[[ Provided material open ]]
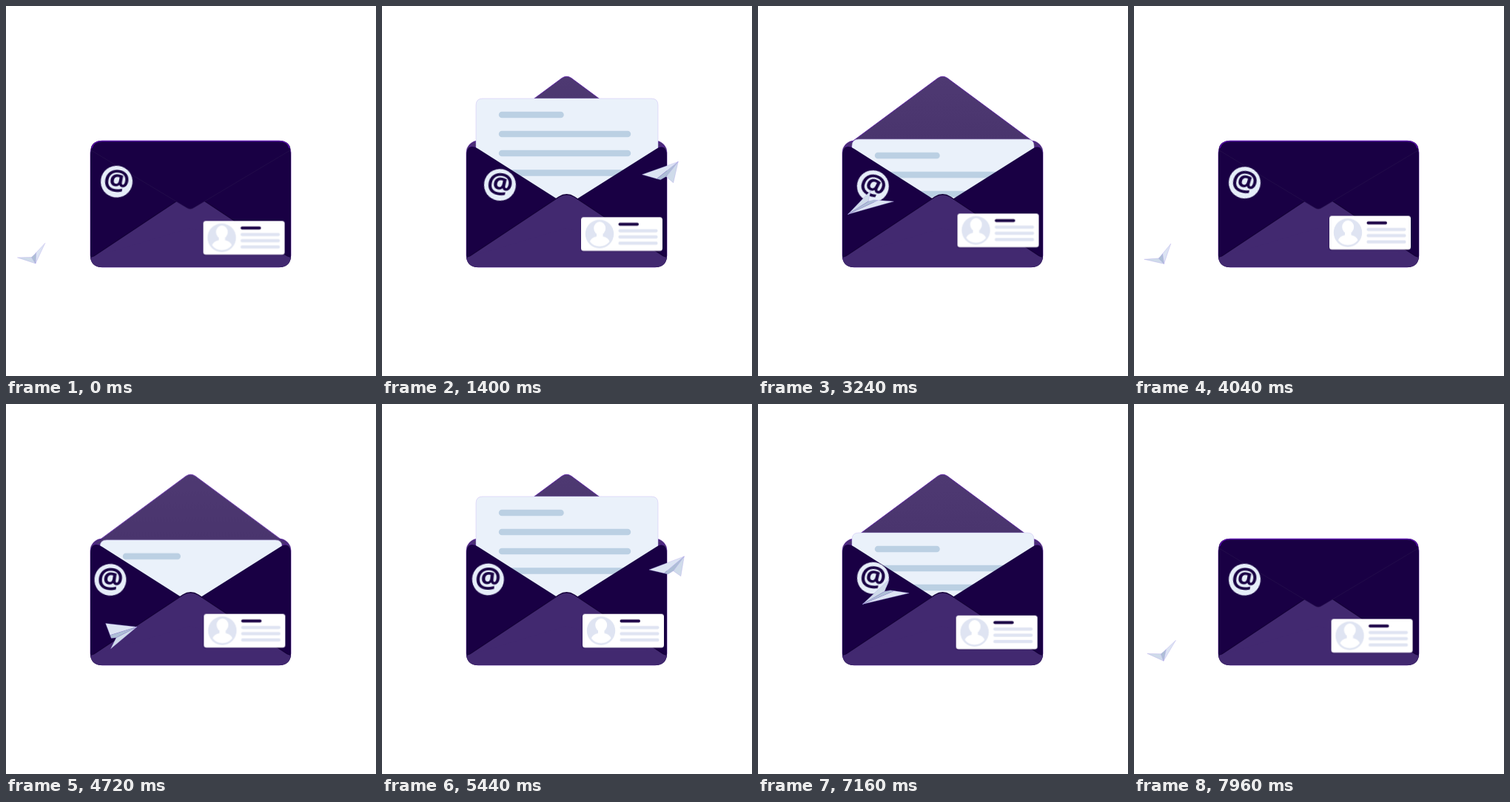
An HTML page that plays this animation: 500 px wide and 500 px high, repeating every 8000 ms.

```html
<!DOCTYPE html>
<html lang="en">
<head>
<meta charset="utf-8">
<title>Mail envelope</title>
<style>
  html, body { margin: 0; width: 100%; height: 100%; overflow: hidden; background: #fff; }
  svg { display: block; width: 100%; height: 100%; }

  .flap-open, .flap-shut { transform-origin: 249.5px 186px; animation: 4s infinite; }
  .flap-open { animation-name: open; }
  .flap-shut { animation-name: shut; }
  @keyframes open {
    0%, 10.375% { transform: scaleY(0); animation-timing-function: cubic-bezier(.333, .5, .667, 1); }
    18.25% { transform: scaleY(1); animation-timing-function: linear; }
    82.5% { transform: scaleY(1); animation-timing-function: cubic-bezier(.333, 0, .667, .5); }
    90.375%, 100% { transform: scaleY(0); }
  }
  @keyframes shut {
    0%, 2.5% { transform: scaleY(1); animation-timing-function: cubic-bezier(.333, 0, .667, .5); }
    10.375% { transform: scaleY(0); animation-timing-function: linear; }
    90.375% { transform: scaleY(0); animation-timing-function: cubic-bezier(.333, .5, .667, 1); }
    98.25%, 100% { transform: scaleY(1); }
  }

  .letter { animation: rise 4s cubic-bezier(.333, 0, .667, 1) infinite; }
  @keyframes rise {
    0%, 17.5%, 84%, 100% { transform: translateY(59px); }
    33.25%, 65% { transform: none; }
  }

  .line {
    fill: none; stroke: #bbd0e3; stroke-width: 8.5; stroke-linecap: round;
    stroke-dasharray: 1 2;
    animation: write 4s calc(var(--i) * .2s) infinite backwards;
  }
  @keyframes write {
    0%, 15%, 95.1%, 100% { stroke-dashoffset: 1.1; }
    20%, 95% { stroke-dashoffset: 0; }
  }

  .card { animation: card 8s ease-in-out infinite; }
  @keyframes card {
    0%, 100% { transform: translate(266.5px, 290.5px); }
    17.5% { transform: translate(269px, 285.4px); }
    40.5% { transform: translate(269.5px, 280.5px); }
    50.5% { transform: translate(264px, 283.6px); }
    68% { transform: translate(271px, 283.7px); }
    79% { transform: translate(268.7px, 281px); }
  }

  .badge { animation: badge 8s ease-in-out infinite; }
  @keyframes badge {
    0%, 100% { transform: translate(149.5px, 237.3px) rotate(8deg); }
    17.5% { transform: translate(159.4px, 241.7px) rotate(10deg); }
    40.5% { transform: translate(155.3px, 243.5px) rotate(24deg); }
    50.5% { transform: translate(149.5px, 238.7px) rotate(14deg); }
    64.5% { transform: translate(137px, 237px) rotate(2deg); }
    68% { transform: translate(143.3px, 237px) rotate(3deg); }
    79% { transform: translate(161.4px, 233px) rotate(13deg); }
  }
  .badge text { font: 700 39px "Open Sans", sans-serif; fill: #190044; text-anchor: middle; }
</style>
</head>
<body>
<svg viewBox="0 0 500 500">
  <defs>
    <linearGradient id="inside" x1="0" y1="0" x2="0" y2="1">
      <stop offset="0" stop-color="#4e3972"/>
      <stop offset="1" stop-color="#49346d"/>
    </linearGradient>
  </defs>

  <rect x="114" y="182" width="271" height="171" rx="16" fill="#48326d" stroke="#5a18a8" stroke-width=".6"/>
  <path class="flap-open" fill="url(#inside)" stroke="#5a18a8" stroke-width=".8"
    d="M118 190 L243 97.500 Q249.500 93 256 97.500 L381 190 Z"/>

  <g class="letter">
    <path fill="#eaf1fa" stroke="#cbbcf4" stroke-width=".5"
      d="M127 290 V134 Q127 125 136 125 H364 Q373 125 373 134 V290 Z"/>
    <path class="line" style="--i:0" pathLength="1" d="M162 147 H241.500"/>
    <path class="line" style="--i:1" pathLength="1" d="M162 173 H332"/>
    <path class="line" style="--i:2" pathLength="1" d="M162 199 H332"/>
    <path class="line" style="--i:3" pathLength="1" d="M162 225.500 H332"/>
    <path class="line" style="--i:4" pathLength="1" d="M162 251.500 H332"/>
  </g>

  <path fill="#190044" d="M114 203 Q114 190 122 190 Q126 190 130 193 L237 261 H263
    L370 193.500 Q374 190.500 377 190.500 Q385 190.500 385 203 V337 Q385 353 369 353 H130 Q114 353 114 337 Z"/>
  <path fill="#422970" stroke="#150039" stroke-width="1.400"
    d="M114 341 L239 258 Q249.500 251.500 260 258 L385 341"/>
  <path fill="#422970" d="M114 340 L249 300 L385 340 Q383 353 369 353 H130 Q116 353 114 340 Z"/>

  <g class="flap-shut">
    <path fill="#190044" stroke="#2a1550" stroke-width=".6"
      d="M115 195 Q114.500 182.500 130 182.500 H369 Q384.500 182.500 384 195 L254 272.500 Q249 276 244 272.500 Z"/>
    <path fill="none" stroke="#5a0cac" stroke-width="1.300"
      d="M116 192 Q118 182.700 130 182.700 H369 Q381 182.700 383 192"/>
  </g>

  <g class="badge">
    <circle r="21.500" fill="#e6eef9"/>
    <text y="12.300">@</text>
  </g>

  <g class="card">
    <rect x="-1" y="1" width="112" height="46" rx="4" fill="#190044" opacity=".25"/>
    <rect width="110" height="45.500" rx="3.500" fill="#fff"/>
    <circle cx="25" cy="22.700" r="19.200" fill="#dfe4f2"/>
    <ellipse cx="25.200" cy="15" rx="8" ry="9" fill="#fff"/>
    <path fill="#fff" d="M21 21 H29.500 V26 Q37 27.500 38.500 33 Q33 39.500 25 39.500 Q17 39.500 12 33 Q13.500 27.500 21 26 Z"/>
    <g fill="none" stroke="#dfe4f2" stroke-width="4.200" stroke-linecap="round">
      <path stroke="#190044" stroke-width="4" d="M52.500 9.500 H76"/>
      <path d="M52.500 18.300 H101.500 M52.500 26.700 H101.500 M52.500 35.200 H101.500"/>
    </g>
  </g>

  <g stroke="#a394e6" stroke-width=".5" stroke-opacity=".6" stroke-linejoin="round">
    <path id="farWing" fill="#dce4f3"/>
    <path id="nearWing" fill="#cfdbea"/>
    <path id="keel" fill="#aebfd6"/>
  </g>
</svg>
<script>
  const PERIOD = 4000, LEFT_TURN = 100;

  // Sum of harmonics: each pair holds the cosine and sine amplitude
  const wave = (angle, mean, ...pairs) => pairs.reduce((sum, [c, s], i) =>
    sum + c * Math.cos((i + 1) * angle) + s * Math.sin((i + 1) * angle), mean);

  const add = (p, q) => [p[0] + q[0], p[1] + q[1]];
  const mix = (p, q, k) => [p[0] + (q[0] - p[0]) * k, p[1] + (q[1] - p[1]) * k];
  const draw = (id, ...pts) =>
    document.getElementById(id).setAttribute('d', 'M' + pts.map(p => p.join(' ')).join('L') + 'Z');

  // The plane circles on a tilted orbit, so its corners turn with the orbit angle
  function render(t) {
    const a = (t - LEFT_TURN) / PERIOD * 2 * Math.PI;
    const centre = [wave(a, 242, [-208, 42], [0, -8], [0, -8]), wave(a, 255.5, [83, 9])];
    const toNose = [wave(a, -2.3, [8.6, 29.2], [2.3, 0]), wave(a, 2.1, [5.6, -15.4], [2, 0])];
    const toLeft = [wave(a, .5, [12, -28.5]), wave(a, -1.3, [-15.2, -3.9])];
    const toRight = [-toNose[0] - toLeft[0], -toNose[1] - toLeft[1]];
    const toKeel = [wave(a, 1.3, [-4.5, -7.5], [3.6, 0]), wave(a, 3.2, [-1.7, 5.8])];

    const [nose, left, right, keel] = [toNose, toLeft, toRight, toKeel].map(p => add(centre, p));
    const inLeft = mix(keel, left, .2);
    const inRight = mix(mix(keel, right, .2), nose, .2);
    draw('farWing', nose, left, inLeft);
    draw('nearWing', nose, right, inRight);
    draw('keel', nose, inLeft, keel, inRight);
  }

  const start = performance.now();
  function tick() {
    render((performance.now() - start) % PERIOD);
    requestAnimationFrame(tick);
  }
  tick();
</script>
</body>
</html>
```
[[ Provided material closed ]]
[[ Provided material open ]]
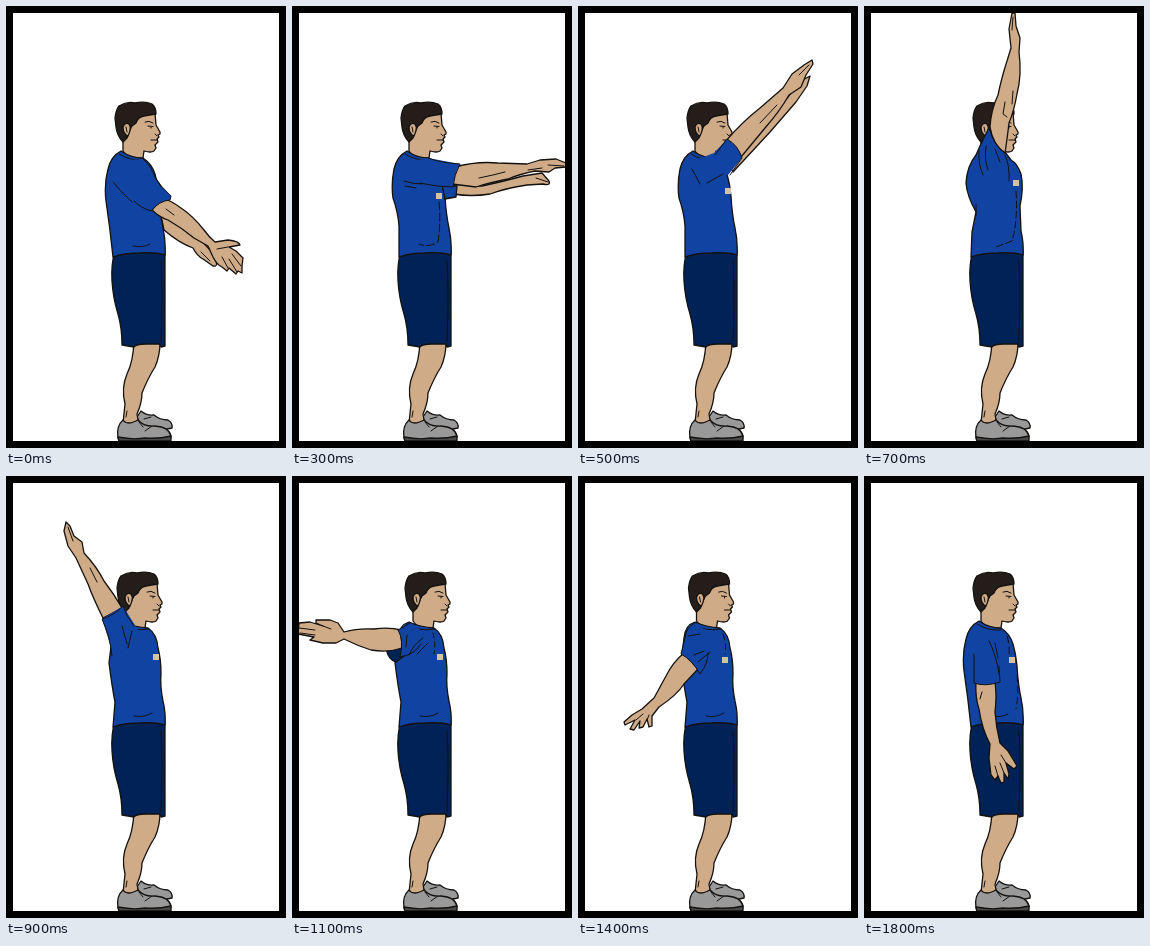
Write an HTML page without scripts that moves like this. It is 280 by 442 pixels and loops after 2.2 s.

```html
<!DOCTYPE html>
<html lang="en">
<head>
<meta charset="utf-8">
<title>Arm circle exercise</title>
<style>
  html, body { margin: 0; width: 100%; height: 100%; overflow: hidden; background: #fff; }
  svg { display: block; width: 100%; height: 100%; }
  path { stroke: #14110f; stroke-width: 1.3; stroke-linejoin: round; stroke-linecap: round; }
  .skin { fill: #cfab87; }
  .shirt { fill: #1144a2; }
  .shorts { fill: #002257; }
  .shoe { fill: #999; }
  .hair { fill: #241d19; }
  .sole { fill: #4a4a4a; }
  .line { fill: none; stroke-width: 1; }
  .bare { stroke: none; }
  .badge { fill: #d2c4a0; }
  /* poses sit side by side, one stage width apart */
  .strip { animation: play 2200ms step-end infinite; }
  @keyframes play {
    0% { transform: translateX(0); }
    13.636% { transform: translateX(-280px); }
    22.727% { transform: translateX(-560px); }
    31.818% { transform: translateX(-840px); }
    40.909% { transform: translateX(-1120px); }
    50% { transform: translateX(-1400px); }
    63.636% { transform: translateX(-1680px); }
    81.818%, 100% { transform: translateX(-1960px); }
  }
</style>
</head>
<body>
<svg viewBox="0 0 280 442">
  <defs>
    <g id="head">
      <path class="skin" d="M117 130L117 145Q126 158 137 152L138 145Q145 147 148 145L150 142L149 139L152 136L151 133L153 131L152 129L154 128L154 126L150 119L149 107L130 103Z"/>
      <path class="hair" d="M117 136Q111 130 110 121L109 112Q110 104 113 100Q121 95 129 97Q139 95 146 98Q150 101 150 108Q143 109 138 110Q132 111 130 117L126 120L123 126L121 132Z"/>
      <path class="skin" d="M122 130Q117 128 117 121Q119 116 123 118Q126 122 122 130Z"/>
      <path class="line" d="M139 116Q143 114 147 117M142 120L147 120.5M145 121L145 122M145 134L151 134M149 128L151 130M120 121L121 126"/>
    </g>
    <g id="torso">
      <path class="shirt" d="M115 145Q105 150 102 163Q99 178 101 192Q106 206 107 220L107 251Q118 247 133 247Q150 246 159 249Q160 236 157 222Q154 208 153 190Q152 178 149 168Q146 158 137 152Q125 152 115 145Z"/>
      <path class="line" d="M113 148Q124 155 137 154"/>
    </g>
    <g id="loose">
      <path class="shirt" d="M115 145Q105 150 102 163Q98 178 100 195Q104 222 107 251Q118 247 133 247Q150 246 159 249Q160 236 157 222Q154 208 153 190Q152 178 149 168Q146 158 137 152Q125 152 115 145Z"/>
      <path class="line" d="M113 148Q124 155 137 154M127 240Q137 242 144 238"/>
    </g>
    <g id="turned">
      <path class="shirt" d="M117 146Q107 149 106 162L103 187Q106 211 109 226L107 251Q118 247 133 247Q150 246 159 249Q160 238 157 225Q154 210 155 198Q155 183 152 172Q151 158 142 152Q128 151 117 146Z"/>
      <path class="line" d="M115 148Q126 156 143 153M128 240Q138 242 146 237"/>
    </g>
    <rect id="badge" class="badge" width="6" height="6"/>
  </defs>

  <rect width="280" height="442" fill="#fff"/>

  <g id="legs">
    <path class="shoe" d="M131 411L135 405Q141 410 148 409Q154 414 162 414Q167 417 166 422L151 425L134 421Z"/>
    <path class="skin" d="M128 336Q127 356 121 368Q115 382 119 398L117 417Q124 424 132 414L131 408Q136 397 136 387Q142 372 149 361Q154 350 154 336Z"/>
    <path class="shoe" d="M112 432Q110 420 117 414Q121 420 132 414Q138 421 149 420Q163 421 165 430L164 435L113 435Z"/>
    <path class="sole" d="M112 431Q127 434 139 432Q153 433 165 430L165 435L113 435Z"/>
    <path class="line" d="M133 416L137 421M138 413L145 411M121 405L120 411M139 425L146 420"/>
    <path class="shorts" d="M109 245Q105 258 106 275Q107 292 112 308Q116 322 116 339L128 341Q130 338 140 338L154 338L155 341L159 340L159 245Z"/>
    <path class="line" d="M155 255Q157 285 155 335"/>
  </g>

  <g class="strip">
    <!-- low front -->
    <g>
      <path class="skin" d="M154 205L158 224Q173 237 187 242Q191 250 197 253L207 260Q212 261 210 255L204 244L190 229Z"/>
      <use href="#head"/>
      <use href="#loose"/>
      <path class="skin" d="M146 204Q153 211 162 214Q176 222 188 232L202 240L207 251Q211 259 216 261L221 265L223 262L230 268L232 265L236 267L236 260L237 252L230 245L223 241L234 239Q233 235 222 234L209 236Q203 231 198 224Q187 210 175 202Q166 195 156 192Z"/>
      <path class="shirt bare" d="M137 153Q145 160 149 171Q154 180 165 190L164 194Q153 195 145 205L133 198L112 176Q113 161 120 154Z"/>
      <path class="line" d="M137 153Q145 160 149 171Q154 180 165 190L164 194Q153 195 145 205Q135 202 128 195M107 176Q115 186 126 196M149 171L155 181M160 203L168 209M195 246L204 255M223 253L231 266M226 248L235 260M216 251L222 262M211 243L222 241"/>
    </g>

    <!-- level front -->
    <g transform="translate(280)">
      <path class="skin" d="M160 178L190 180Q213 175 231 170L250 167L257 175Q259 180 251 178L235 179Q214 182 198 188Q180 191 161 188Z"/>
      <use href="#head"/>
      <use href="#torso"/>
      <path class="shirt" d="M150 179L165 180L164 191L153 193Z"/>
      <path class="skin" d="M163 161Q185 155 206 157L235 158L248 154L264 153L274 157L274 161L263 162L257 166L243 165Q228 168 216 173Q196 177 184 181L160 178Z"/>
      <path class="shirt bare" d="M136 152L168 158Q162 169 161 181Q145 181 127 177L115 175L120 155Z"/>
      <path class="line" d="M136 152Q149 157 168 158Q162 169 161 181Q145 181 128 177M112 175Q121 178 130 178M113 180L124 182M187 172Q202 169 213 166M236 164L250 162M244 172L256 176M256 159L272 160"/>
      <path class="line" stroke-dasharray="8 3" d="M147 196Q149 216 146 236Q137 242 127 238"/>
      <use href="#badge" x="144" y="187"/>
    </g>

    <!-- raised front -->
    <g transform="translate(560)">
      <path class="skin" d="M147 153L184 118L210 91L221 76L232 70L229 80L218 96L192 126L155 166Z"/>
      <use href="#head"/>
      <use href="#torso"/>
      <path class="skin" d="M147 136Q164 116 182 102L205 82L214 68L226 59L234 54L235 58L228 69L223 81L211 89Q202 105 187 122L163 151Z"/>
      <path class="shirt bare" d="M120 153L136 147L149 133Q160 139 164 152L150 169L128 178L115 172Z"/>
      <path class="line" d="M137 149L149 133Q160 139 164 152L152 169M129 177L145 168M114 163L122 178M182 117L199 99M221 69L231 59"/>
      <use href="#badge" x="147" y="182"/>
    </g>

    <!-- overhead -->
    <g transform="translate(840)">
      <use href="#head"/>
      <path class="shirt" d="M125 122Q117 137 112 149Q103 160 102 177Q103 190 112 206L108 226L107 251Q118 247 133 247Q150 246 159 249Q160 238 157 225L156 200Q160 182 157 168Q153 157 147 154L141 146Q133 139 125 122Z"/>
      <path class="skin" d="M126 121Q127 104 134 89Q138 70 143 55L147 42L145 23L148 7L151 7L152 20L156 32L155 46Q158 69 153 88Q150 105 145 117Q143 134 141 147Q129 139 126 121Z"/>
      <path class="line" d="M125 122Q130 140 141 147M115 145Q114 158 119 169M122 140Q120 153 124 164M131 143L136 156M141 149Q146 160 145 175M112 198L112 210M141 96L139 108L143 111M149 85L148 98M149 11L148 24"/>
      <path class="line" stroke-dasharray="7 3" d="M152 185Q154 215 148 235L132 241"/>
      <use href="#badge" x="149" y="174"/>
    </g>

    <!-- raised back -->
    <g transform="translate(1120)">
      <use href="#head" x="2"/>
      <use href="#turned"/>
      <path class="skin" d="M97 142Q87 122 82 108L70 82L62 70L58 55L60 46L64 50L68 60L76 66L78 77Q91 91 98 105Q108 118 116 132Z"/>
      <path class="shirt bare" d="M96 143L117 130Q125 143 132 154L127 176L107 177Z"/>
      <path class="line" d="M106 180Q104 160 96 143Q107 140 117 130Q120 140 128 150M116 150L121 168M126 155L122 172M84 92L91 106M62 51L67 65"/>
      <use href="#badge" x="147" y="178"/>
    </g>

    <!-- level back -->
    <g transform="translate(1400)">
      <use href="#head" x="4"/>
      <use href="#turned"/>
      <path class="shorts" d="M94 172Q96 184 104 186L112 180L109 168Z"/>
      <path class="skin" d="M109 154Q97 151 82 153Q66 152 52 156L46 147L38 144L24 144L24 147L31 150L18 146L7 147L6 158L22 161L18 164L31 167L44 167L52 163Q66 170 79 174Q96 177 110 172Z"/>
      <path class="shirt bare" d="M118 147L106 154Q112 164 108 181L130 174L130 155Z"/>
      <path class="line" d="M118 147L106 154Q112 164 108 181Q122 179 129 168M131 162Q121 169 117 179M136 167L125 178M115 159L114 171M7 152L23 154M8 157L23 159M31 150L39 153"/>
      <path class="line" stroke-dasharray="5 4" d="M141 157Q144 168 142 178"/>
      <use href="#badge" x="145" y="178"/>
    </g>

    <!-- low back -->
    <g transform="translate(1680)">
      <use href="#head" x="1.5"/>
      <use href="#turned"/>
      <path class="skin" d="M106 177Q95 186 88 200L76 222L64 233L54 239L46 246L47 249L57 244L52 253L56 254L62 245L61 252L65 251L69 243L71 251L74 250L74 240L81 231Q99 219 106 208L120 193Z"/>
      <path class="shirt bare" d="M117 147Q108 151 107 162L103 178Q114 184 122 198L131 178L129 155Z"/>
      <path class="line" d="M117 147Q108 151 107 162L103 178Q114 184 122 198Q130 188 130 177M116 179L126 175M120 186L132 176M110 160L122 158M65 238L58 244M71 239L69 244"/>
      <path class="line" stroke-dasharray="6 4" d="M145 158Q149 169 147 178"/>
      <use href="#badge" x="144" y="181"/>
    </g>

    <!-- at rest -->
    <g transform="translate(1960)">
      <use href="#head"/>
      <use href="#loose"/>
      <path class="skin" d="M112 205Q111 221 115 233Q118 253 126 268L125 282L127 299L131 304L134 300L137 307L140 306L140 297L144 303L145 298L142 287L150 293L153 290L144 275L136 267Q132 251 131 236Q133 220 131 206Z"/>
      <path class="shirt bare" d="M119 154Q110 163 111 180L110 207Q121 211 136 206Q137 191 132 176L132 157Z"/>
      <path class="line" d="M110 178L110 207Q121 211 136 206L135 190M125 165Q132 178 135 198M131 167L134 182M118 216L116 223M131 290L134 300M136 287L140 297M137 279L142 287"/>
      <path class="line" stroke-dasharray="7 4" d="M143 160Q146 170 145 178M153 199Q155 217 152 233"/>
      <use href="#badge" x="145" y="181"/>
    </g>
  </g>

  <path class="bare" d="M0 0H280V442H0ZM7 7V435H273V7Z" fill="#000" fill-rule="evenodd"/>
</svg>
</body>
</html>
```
[[ Provided material closed ]]
* _Exercise details_
Scanning the listing, tally the lines with "draw" in them and state the number by itself.

* _Your response_
4